Format

Send to

Choose Destination
See comment in PubMed Commons below
Int J Pharm. 2008 Jul 9;359(1-2):280-7. doi: 10.1016/j.ijpharm.2008.04.010. Epub 2008 Apr 12.

Mannosylated polyethylenimine coupled mesoporous silica nanoparticles for receptor-mediated gene delivery.

Author information

1
School of Agricultural Biotechnology, Research Institute for Agriculture and Life Sciences, Seoul National University, Seoul 151-921, Republic of Korea.

Abstract

Organic-inorganic nanohybrids have been studied for their use as non-viral transfection agents. The purpose of this study was to examine the ability of mesoporous silica nanoparticles (MSN) coupled with mannosylated polyethylenimine (MP) to transfect plasmid DNA in vitro. Although MSN is biocompatible and has low cytotoxicity, it is not easily transfected into a variety of cell types. To overcome this barrier, MP was coupled to MSN (abbreviated as MPS) to target macrophage cells with mannose receptors and enhance transfection efficiency.
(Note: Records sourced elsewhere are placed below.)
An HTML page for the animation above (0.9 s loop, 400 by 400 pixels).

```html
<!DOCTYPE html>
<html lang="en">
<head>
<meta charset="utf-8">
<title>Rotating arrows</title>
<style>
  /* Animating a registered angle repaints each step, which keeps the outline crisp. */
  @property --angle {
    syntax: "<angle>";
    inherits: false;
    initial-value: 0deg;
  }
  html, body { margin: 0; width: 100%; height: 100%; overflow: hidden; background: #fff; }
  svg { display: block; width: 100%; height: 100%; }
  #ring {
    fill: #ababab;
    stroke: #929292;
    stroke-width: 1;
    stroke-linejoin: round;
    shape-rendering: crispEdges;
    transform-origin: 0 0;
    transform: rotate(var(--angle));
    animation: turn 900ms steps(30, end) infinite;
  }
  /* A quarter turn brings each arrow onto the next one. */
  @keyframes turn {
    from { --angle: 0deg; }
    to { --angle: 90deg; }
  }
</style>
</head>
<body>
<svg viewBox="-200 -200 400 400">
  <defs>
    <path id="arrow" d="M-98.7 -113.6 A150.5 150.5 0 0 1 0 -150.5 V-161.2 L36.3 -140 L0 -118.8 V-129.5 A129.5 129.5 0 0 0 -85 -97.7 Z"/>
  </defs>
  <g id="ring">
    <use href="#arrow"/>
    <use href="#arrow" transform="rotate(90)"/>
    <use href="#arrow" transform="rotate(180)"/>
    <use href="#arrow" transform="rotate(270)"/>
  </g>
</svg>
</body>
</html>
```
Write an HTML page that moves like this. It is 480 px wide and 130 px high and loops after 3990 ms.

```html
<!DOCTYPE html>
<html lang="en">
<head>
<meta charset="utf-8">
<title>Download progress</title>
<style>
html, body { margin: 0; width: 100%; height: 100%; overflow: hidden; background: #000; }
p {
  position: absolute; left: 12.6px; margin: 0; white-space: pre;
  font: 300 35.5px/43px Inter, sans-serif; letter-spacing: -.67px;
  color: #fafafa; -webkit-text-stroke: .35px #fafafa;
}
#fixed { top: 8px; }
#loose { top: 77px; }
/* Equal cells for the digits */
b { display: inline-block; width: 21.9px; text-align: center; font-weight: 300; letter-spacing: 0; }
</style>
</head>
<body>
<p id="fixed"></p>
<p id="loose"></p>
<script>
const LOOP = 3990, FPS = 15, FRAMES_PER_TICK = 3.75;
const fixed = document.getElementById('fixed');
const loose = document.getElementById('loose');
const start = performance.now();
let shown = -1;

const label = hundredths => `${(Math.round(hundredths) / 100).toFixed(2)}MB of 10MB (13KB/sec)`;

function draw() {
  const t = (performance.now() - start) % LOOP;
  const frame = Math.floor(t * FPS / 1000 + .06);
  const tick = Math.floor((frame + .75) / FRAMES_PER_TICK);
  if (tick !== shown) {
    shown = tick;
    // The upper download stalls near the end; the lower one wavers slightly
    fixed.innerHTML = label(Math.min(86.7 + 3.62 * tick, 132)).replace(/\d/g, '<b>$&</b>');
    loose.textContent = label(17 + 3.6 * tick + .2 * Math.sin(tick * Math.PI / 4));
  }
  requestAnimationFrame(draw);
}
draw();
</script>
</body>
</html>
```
The DNA conveyance ability of MPS was examined by evaluating properties such as particle size, zeta potential, complex formation, protection of plasmid DNA against DNase-I, and the release of DNA upon cell entry. Particle sizes of the MPS/DNA complexes decreased with increasing weight ratio of MPS to DNA, while the zeta potential increased. Complete MPS/DNA complexes were formed at a weight ratio of five, and their resistance to DNase-I was evaluated. Cytotoxicity studies showed that MPS/DNA complexes resulted in a high percentage of cell viability, compared with PEI 25K as a vector. The transfection efficiency of MPS/DNA complexes was evaluated on Raw 264.7 and HeLa cell lines. It was found that MPS/DNA complexes showed enhanced transfection efficiency through receptor-mediated endocytosis via mannose receptors. These results indicate that MPS can be employed in the future as a potential gene carrier to antigen presenting cells.

PMID:
18490119
DOI:
10.1016/j.ijpharm.2008.04.010
[Indexed for MEDLINE]
PubMed Commons home

PubMed Commons

0 comments

    Supplemental Content

    Full text links

    Icon for Elsevier Science
    Loading ...
    Support Center